He turned on the vessel’s kitchen feature. Reaching for the hyperspace button, he hesitated and turned around instead. “I’d colonize an asteroid with Liya if she wanted.”
Penny Jo McAllister writes fantasy and has never left Earth.
“Let’s walk to our tree,” she’d say. Our special place.
Through the wood, twigs snap underfoot. The brook flows by, reflecting dazzling summer sun. At the tree, a blackbird sings. I run my fingers over her initials, still carved into the trunk.
She’s gone. Her name forever in my heart.
Henry writes micro, flash and full fiction. He lives in Somerset, UK and he likes trees.
He hadn’t thought of her today. (Much.)
Then, his friend’s boy with his innocent question, “What’s your favourite colour?” (Couldn’t know the pain it caused.)
“Yellow,” he replied. (But what he really meant was: saffron sparks. Those lemon lights of stranded stardust that campfires used to summon in her eyes.)
Jo Withers is in a strangely sentimental mood. It won’t last.
“Isn’t that the funniest thing you ever heard?”

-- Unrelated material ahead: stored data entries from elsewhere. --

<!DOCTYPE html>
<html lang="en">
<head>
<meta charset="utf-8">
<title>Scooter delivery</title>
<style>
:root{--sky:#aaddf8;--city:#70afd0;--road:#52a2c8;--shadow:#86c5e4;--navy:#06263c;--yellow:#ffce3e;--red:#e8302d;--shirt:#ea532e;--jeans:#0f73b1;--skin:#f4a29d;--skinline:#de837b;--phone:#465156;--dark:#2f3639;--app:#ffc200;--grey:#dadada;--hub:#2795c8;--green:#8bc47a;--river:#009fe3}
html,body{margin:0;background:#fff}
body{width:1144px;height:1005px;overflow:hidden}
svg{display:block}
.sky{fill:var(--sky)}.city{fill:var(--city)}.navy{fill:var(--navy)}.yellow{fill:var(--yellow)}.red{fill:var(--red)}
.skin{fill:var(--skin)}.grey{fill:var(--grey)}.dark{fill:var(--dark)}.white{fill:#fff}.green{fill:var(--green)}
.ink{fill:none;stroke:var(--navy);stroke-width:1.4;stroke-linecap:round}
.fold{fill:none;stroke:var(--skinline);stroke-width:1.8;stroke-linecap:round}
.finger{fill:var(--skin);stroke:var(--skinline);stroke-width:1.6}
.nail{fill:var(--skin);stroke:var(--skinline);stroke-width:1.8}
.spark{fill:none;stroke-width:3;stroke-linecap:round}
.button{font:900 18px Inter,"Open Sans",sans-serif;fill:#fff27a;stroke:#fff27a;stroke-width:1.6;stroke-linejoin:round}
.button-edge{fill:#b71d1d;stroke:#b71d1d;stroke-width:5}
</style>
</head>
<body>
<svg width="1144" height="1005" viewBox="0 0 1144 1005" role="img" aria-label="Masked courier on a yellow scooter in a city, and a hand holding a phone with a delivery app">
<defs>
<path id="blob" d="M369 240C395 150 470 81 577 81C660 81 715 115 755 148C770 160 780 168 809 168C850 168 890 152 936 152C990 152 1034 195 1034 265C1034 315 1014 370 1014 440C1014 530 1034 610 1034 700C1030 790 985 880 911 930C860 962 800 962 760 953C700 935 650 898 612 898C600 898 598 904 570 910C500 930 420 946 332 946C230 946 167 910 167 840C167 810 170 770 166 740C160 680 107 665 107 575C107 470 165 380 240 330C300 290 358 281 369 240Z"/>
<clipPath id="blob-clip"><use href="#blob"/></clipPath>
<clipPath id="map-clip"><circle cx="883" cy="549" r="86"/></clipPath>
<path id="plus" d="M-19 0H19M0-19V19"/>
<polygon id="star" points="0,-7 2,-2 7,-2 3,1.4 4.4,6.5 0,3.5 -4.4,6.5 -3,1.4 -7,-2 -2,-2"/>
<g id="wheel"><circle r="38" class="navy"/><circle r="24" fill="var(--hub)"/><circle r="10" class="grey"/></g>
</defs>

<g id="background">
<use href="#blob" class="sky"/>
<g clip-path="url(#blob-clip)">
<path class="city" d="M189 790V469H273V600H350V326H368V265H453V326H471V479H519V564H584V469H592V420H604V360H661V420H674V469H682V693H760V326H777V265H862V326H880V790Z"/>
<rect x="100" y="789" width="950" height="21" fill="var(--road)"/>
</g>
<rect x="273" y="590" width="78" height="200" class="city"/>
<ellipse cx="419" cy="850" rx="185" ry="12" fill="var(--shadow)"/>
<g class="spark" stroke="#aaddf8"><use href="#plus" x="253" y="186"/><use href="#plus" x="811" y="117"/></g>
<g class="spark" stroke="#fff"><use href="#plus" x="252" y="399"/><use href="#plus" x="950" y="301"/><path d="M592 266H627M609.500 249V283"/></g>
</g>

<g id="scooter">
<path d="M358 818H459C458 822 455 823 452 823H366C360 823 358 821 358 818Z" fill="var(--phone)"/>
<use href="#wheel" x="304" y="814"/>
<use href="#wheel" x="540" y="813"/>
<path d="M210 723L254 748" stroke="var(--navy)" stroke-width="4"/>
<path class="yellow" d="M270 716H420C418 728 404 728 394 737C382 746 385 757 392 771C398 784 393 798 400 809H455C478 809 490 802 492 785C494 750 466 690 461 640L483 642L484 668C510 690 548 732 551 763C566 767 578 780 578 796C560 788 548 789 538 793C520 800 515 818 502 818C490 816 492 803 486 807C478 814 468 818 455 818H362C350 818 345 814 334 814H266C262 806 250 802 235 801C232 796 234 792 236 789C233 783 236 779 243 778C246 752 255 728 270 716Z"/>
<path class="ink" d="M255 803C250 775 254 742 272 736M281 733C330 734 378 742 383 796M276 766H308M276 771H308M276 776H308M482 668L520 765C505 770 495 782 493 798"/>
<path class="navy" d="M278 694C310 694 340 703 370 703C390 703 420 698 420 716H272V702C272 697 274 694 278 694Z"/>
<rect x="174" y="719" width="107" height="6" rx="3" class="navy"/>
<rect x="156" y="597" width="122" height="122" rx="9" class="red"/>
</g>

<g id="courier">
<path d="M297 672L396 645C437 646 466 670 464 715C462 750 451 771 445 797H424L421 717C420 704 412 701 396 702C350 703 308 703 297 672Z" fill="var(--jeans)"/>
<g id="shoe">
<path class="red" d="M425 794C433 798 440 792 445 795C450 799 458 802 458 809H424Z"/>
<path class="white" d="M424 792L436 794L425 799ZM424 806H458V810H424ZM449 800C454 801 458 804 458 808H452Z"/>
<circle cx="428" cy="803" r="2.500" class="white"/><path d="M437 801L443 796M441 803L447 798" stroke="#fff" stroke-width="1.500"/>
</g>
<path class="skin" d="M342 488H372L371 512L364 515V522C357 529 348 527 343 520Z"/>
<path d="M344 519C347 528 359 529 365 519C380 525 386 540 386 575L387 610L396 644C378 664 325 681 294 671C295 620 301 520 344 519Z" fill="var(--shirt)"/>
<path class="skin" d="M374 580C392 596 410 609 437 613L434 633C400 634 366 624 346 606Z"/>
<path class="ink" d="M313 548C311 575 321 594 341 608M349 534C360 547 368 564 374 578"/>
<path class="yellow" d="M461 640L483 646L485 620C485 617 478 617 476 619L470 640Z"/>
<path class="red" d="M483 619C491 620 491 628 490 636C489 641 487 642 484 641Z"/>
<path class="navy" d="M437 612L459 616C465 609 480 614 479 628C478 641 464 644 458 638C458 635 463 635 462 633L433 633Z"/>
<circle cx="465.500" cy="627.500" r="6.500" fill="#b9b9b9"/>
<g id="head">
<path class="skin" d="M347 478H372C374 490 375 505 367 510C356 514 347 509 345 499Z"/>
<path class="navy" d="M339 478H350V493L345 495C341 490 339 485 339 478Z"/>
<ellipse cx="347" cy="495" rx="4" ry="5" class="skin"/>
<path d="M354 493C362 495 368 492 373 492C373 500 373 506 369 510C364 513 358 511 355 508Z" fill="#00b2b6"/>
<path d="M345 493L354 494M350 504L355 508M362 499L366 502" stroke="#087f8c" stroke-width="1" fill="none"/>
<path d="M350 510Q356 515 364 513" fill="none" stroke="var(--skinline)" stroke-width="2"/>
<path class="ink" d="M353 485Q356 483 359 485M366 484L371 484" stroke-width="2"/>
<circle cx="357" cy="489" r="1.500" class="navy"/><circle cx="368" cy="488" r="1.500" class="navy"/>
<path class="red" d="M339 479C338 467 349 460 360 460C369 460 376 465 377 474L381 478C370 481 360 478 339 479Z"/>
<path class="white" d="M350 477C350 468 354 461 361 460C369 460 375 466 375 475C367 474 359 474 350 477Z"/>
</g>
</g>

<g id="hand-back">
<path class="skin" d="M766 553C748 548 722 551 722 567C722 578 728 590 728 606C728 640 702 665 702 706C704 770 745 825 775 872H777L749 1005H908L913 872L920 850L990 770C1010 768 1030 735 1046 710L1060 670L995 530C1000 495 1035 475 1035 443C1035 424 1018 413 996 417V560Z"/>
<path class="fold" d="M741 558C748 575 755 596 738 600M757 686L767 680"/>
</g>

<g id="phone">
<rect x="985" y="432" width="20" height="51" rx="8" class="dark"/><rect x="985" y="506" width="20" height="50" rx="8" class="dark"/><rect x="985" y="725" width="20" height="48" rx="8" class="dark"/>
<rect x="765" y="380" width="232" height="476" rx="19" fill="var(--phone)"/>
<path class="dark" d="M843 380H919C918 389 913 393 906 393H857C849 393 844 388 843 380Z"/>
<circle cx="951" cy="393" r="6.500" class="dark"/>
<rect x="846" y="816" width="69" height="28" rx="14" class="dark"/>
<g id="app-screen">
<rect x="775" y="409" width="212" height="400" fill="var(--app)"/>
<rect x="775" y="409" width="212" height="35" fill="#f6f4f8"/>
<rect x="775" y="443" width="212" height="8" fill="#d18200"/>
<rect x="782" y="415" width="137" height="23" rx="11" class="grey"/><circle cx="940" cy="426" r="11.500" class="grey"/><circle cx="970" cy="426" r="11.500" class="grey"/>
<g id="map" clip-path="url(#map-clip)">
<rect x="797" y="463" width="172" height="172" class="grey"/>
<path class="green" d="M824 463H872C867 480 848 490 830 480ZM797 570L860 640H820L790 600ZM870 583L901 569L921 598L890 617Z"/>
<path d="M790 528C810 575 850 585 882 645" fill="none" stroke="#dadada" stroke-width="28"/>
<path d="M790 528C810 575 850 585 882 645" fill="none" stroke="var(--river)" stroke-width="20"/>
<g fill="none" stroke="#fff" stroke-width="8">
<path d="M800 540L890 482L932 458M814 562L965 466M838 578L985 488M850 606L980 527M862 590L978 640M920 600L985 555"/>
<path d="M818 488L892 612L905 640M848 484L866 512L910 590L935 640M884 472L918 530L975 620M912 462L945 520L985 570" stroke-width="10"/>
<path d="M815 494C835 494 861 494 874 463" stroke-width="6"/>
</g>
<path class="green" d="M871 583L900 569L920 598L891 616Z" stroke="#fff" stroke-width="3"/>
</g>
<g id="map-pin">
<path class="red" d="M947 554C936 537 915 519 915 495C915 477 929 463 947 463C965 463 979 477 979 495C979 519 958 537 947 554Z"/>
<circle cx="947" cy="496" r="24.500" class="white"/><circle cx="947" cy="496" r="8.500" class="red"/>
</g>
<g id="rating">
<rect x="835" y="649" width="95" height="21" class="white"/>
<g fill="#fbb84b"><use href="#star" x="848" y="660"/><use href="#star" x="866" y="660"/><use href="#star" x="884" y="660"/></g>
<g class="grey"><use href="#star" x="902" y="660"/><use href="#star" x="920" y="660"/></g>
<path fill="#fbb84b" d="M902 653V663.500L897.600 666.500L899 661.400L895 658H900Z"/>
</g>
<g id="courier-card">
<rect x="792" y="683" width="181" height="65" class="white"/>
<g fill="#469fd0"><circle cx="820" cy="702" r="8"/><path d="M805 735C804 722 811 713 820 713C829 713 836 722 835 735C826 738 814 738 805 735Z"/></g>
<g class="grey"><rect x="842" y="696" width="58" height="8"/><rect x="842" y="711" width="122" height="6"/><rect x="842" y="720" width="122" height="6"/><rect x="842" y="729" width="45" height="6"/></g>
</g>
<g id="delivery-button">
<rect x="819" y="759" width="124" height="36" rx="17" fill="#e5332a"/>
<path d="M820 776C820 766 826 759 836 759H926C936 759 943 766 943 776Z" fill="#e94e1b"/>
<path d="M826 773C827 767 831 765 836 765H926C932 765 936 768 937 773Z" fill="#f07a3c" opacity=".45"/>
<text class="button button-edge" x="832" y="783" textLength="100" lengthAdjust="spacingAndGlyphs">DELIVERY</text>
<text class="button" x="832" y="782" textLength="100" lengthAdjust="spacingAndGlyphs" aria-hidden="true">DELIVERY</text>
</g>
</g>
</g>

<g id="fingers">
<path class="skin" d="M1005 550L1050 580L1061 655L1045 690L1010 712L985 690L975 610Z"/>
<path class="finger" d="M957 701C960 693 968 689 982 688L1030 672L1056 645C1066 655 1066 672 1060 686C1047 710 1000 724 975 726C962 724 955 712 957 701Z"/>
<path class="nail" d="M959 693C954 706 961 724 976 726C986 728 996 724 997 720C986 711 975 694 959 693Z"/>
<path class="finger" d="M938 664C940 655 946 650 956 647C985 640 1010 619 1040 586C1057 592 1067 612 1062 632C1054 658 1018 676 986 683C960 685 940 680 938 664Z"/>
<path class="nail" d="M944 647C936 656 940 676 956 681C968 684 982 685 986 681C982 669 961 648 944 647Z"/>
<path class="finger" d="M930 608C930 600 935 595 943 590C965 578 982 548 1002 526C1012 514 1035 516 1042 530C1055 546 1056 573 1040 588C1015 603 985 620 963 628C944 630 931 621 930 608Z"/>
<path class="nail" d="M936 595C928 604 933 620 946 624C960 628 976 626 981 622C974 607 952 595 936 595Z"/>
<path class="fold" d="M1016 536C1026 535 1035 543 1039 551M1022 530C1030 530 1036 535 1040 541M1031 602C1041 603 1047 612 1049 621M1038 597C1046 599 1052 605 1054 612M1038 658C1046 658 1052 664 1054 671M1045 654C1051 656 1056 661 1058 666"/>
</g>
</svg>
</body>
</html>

“Yes, mom. It’s a wonderful story. But it’s time for bed. Good night.”
I sigh and think to myself, when you wake up tomorrow you can tell it again, and I will pretend it’s the first time I ever heard it. Again.
G. Allen Wilbanks is a member of the HWA and has published over 40 short stories in Deep Magic, Daily Science Fiction, The Talisman, and other venues. He has published two short story collections, and his first novel, When Darkness Comes, was released in October, 2017. For more information, visit gallenwilbanks.com.